◆ PROBLEM REQUIREMENTS ◆
Which of the lines below include the word "paper"? Pull each one out.

◆ LISTED ENTRIES ◆
────────────────────────────────────────

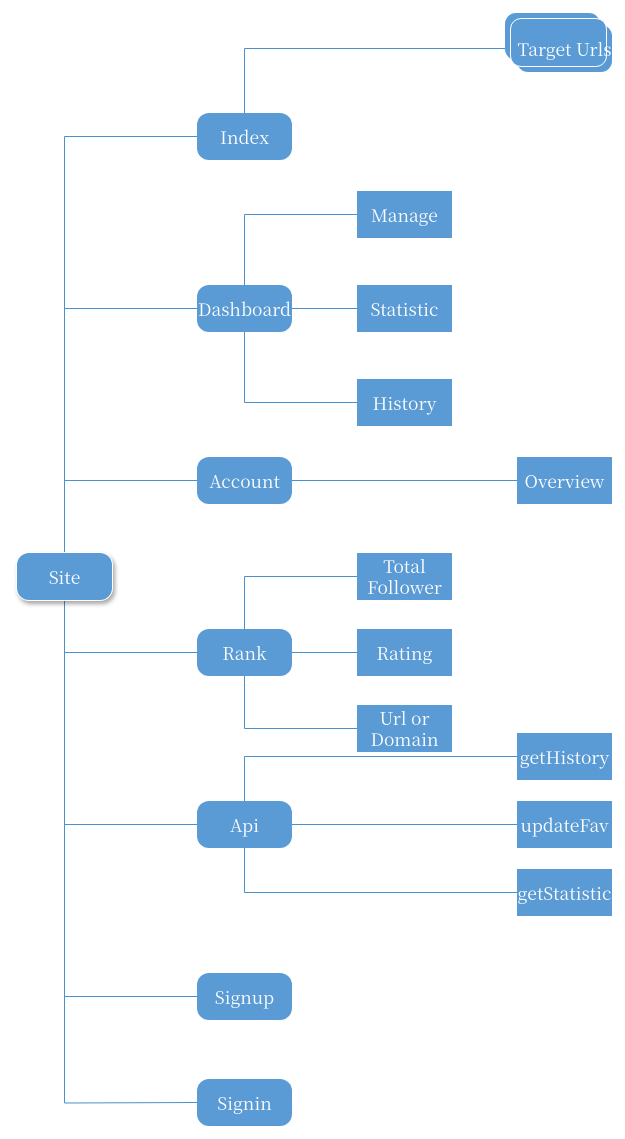
<!DOCTYPE html>
<html lang="en">
<head>
<meta charset="utf-8">
<title>Site map</title>
<style>
:root { --node: #5b9bd5; --line: #4a90cc; --paper: #fff; --label: #fff; }
* { box-sizing: border-box; margin: 0; }
html, body { width: 625px; height: 1139px; overflow: hidden; background: var(--paper); }
.sitemap { position: relative; width: 625px; height: 1139px; overflow: hidden; }
.connectors { position: absolute; left: 0; top: 0; fill: none; stroke: var(--line); stroke-width: 1; }
.node {
  position: absolute; left: var(--x); top: var(--y);
  width: 95px; height: 47px; padding-bottom: 1px;
  display: flex; align-items: center; justify-content: center;
  background: var(--node); color: var(--label);
  font: 400 17.5px/21px "Noto Serif CJK JP", "Noto Serif CJK SC", "Noto Serif", serif;
  text-align: center; white-space: nowrap;
}
.root, .section { border-radius: 12px; }
.root { --x: 17px; --y: 553px; box-shadow: 0 0 0 1px var(--paper), 2px 3px 4px 1px rgba(0, 0, 0, .35); }
.section { --x: 197px; }
.view { --x: 357px; }
.leaf { --x: 517px; }
.stack { position: absolute; left: 505px; top: 13px; width: 107px; height: 59px; }
.sheet { position: absolute; width: 95px; height: 47px; border-radius: 11px; background: var(--node); }
.back { left: 0; top: 0; }
.front { right: 0; bottom: 0; }
.middle { left: 5px; top: 5px; width: 97px; height: 49px; border: 1px solid var(--paper); }
.stack .node { left: 12px; top: 12px; background: none; }
</style>
</head>
<body>
<main class="sitemap">
  <svg class="connectors" width="625" height="1139" viewBox="0 0 625 1139" aria-hidden="true">
    <path d="M64.5 553V136.5H197M64.5 308.5H197M64.5 480.5H197"/>
    <path d="M64.5 600V1103L197 1102.5M64.5 652.5H197M64.5 824.5H197M64.5 996.5H197"/>
    <path d="M244.5 113V48.5H517"/>
    <path d="M244.5 285V214.5H357M292 308.5H357M244.5 332V402.5H357"/>
    <path d="M292 480.5H517"/>
    <path d="M244.5 629V576.5H357M292 652.5H357M244.5 676V728.5H357"/>
    <path d="M244.5 801V756.5H517M292 824.5H517M244.5 848V892.5H517"/>
  </svg>

  <div class="node root">Site</div>

  <div class="node section" style="--y:113px">Index</div>
  <div class="stack">
    <span class="sheet back"></span>
    <span class="sheet front"></span>
    <span class="sheet middle"></span>
    <div class="node" style="top:0;height:72px">Target Urls</div>
  </div>

  <div class="node section" style="--y:285px">Dashboard</div>
  <div class="node view" style="--y:191px">Manage</div>
  <div class="node view" style="--y:285px">Statistic</div>
  <div class="node view" style="--y:379px">History</div>

  <div class="node section" style="--y:457px">Account</div>
  <div class="node leaf" style="--y:457px">Overview</div>

  <div class="node section" style="--y:629px">Rank</div>
  <div class="node view" style="--y:553px">Total<br>Follower</div>
  <div class="node view" style="--y:629px">Rating</div>
  <div class="node view" style="--y:705px">Url or<br>Domain</div>

  <div class="node section" style="--y:801px">Api</div>
  <div class="node leaf" style="--y:733px">getHistory</div>
  <div class="node leaf" style="--y:801px">updateFav</div>
  <div class="node leaf" style="--y:869px">getStatistic</div>

  <div class="node section" style="--y:973px">Signup</div>
  <div class="node section" style="--y:1079px">Signin</div>
</main>
</body>
</html>
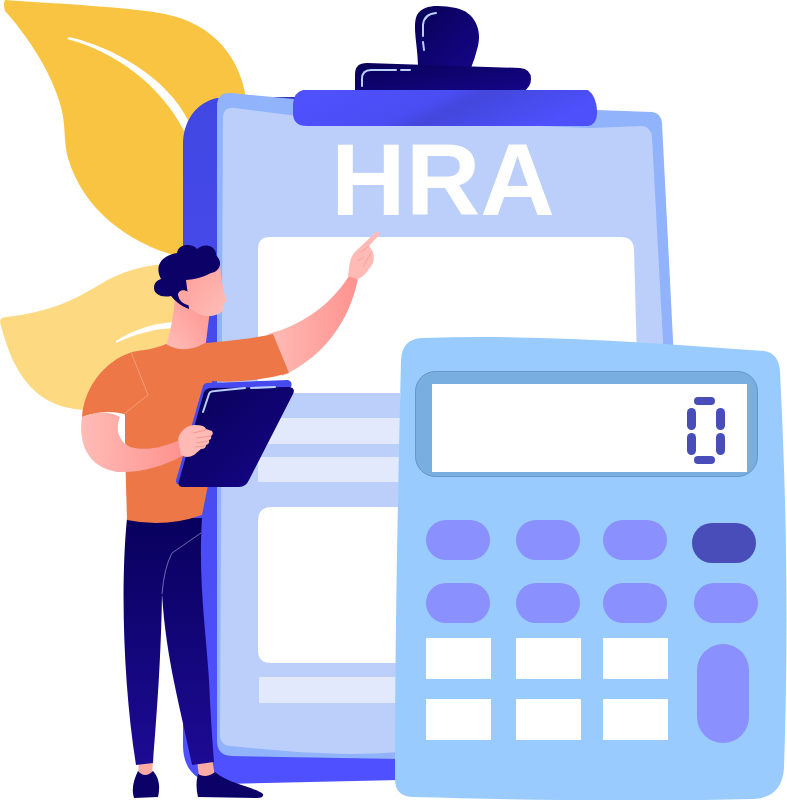
<!DOCTYPE html>
<html lang="en">
<head>
<meta charset="utf-8">
<title>HRA calculator illustration</title>
<style>
:root {
  --leaf: #fac443;
  --leaf-light: #fdd982;
  --board-edge: #90b3fb;
  --board: #bccffb;
  --row: #e2e9fd;
  --violet: #4549ee;
  --navy: #0b0166;
  --shirt: #ed7746;
  --calc: #9acbfe;
  --bezel: #78aee0;
  --key: #8b90ff;
  --key-dark: #484db9;
  --paper: #fff;
}
html, body { margin: 0; background: var(--paper); overflow: hidden; }
svg { display: block; width: 787px; height: 800px; }
.title { font: bold 102px "Liberation Sans", Arial, sans-serif; fill: var(--paper); }
.shine { fill: none; stroke: #b9d0ff; stroke-width: 2; stroke-linecap: round; stroke-linejoin: round; }
.seam { fill: none; stroke-width: 0.8; }
</style>
</head>
<body>
<svg viewBox="0 0 787 800" role="img" aria-label="Man with a tablet pointing at a clipboard marked HRA, beside a large calculator">
  <defs>
    <linearGradient id="back-fill" x1="0" y1="0" x2="0" y2="1">
      <stop offset="0" stop-color="#4147e2"/><stop offset="1" stop-color="#4f50ff"/>
    </linearGradient>
    <linearGradient id="clip-fill" x1="0" y1="0" x2="1" y2=".25">
      <stop offset="0" stop-color="#5052ff"/><stop offset=".5" stop-color="#4a4df2"/><stop offset=".62" stop-color="#4347dc"/><stop offset="1" stop-color="#4d50fb"/>
    </linearGradient>
    <linearGradient id="navy-fill" x1="0" y1="0" x2="1" y2="1">
      <stop offset="0" stop-color="#090056"/><stop offset="1" stop-color="#15068a"/>
    </linearGradient>
    <linearGradient id="trouser-fill" x1="0" y1="0" x2="0" y2="1">
      <stop offset="0" stop-color="#08005d"/><stop offset="1" stop-color="#1d0b94"/>
    </linearGradient>
    <linearGradient id="skin" x1="0" y1="0" x2="1" y2="0">
      <stop offset="0" stop-color="#ffbcb7"/><stop offset="1" stop-color="#ff928e"/>
    </linearGradient>
    <linearGradient id="face-skin" x1="0" y1="0" x2="1" y2="1">
      <stop offset="0" stop-color="#ff9d98"/><stop offset="1" stop-color="#ffbfba"/>
    </linearGradient>
    <linearGradient id="neck-skin" x1="0" y1="1" x2="1" y2="0">
      <stop offset="0" stop-color="#ffc0bb"/><stop offset="1" stop-color="#ff918c"/>
    </linearGradient>
    <rect id="pill" width="64" height="40" rx="20"/>
    <rect id="square-key" width="65" height="41"/>
    <rect id="bar-across" width="21" height="8" rx="4"/>
    <rect id="bar-up" width="9" height="22" rx="4.5"/>
  </defs>

  <g id="leaves">
    <path fill="var(--leaf)" d="M5 0C60 4 130 7 165 14C214 24 240 58 246 98L222 262C160 262 88 226 68 158C62 134 68 122 56 92C46 64 24 32 5 11Q3 4 5 0Z"/>
    <path fill="#fff" d="M67 39C114 51 161 85 184 131L189 122C167 77 113 47 69 37Z"/>
    <path fill="var(--leaf-light)" d="M0 322Q0 317 7 317C46 312 69 303 99 285C122 271 142 265 170 264L204 340L90 410C38 410 14 378 0 322Z"/>
    <path fill="#fff" d="M116 343C136 334 155 328 180 328V322C154 322 133 330 116 341Z"/>
  </g>

  <g id="clipboard">
    <path fill="url(#back-fill)" d="M217 98C195 103 183 122 183 145V745C183 771 198 784 224 784L400 780V740L240 730V98Z"/>
    <path fill="#3034be" d="M274 97H296V102H274Z"/>
    <path fill="var(--board-edge)" d="M217 106Q217 92 231 93L294 99L596 110L652 112Q661 113 662 123L674 360H400V759L231 756Q217 755 217 741Z"/>
    <path fill="var(--board)" d="M223 118Q223 106 235 108L298 116L590 128L642 126Q651 127 652 137L664 360H400V752C338 757 282 751 230 746Q220 745 220 735Z"/>
    <text class="title" x="331" y="215" textLength="224" lengthAdjust="spacingAndGlyphs">HRA</text>
    <path fill="var(--paper)" d="M258 249Q258 237 270 237H621Q633 237 634 249L637 360H400V393H258Z"/>
    <path fill="var(--row)" d="M258 418H400V444H258ZM258 457H400V482H258ZM259 677H400V703H259Z"/>
    <path fill="var(--paper)" d="M400 507H272Q258 507 258 521V650Q258 663 271 663H400Z"/>
  </g>

  <g id="board-clip">
    <path fill="url(#navy-fill)" d="M418 66C418 46 412 26 417 15C423 4 440 5 456 8C475 12 482 30 478 46Q475 58 471 68Z"/>
    <path fill="url(#navy-fill)" d="M355 92V74Q355 63 367 63L520 68Q531 69 531 79Q531 87 523 92Z"/>
    <path fill="url(#clip-fill)" d="M303 90H588Q596 96 597 110Q598 124 588 126H307Q293 126 293 113V104Q294 92 303 90Z"/>
    <path class="shine" d="M362 86V79Q362 70 371 70H396M401 70H410M423 36V25Q424 14 436 13M423 42L424 50"/>
  </g>

  <g id="calculator">
    <path fill="var(--calc)" d="M401 360Q402 339 422 338C540 334 650 343 764 351Q779 353 780 372C786 490 789 620 784 768Q782 798 753 799C640 802 530 800 412 797Q395 796 395 779C395 630 398 490 401 360Z"/>
    <rect x="415.500" y="371.500" width="342" height="105" rx="20" fill="var(--bezel)" stroke="#6796c9"/>
    <rect x="432" y="384" width="315" height="88" fill="var(--paper)"/>
    <g id="digit-zero" fill="var(--key-dark)">
      <use href="#bar-across" x="694" y="397"/>
      <use href="#bar-across" x="694" y="456"/>
      <use href="#bar-up" x="687" y="408"/>
      <use href="#bar-up" x="716" y="408"/>
      <use href="#bar-up" x="687" y="433"/>
      <use href="#bar-up" x="716" y="433"/>
    </g>
    <g id="function-keys" fill="var(--key)">
      <use href="#pill" x="426" y="520"/>
      <use href="#pill" x="516" y="520"/>
      <use href="#pill" x="603" y="520"/>
      <use href="#pill" x="692" y="523" fill="var(--key-dark)"/>
      <use href="#pill" x="426" y="583"/>
      <use href="#pill" x="516" y="583"/>
      <use href="#pill" x="603" y="583"/>
      <use href="#pill" x="694" y="583"/>
      <rect x="697" y="644" width="52" height="99" rx="26"/>
    </g>
    <g id="number-keys" fill="var(--paper)">
      <use href="#square-key" x="426" y="638"/>
      <use href="#square-key" x="516" y="638"/>
      <use href="#square-key" x="603" y="638"/>
      <use href="#square-key" x="426" y="699"/>
      <use href="#square-key" x="516" y="699"/>
      <use href="#square-key" x="603" y="699"/>
    </g>
  </g>

  <g id="man">
    <g id="legs">
      <path fill="#ffaaa5" d="M139 760H153L152 777H138ZM197 760L212 758L215 777H199Z"/>
      <path fill="var(--navy)" d="M138 771Q145 779 153 771C160 779 160 788 158 797L134 798C131 789 134 779 138 771ZM198 774Q206 779 215 772C229 784 252 786 263 794Q264 798 257 798L198 797Q195 785 198 774Z"/>
      <path fill="url(#trouser-fill)" d="M127 518H202C198 580 206 630 209 680Q211 725 214 762L192 765C181 710 166 660 162 594C161 660 157 710 153 763L136 765C124 690 120 590 127 518Z"/>
      <path class="seam" stroke="#8a83c4" d="M201 533L172 553Q164 568 162 594"/>
    </g>

    <g id="pointing-arm">
      <path fill="url(#skin)" d="M268 334C300 326 330 306 349 276L358 278C350 322 322 358 282 376Z"/>
      <path fill="#ffbab5" d="M348 276C350 264 349 257 357 250L376 232Q380 231 379 235L369 246C376 254 375 262 369 269Q363 278 357 279Z"/>
      <path class="seam" stroke="#f59a95" d="M369 246L361 252M371 253L363 267M358 261L364 257"/>
    </g>

    <g id="head">
      <path fill="url(#neck-skin)" d="M175 296L210 310L205 350Q185 359 165 349Q173 326 175 296Z"/>
      <path fill="url(#face-skin)" d="M184 274L220 264Q221 285 227 301L223 304V310Q218 317 205 316Q190 312 184 301Z"/>
      <path fill="var(--navy)" d="M177 253C178 243 193 243 197 249C207 241 217 248 216 255C224 263 219 272 211 273Q200 279 186 280L188 296L189 309C181 306 175 301 171 296C161 298 154 294 154 288C154 282 158 280 161 279C155 268 159 256 177 253Z"/>
      <path fill="#ffa7a2" d="M190 297C189 288 178 289 178 295Q179 303 190 306Z"/>
    </g>

    <g id="shirt">
      <path fill="var(--shirt)" d="M132 352C143 350 155 349 166 344Q184 355 205 343C230 341 250 339 273 334L289 373Q250 384 212 381L208 400V485L202 515Q165 528 127 520L124 414Q105 409 82 417C84 388 104 361 132 352Z"/>
      <path class="seam" stroke="#f5a581" d="M131 352L148 395L124 414"/>
    </g>

    <g id="tablet">
      <path fill="var(--violet)" d="M203 386Q205 382 211 383L288 380Q293 382 291 387L235 486L177 484Q175 481 177 477Z"/>
      <path fill="url(#navy-fill)" d="M204 392Q206 388 212 388L289 387Q296 388 293 394L249 480Q246 487 239 487L182 487Q177 486 179 481Z"/>
      <path class="shine" d="M203 412L209 394Q210 391 215 391L245 388M251 388L275 387"/>
    </g>

    <g id="holding-arm">
      <path fill="url(#skin)" d="M82 417Q104 408 120 417C115 430 120 441 130 447C149 452 165 446 180 440L182 456C164 466 141 473 117 472C88 467 78 444 82 417Z"/>
      <path fill="#fff" d="M120 417L125 414V444C117 436 116 427 120 417Z"/>
      <path fill="#ffbab5" d="M178 439C180 431 187 425 195 425Q205 425 206 429L212 431Q214 434 211 436Q212 439 209 440Q210 444 206 445Q206 449 201 449L194 455Q187 459 181 455Z"/>
      <path class="seam" stroke="#f2928c" d="M206 430L193 433M211 436L196 438M209 441L196 443M205 446L195 447"/>
    </g>
  </g>
</svg>
</body>
</html>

────────────────────────────────────────

◆ PROBLEM SOLUTION ◆
:root { --node: #5b9bd5; --line: #4a90cc; --paper: #fff; --label: #fff; }
html, body { width: 625px; height: 1139px; overflow: hidden; background: var(--paper); }
.root { --x: 17px; --y: 553px; box-shadow: 0 0 0 1px var(--paper), 2px 3px 4px 1px rgba(0, 0, 0, .35); }
.middle { left: 5px; top: 5px; width: 97px; height: 49px; border: 1px solid var(--paper); }
  --paper: #fff;
html, body { margin: 0; background: var(--paper); overflow: hidden; }
.title { font: bold 102px "Liberation Sans", Arial, sans-serif; fill: var(--paper); }
    <path fill="var(--paper)" d="M258 249Q258 237 270 237H621Q633 237 634 249L637 360H400V393H258Z"/>
    <path fill="var(--paper)" d="M400 507H272Q258 507 258 521V650Q258 663 271 663H400Z"/>
    <rect x="432" y="384" width="315" height="88" fill="var(--paper)"/>
    <g id="number-keys" fill="var(--paper)">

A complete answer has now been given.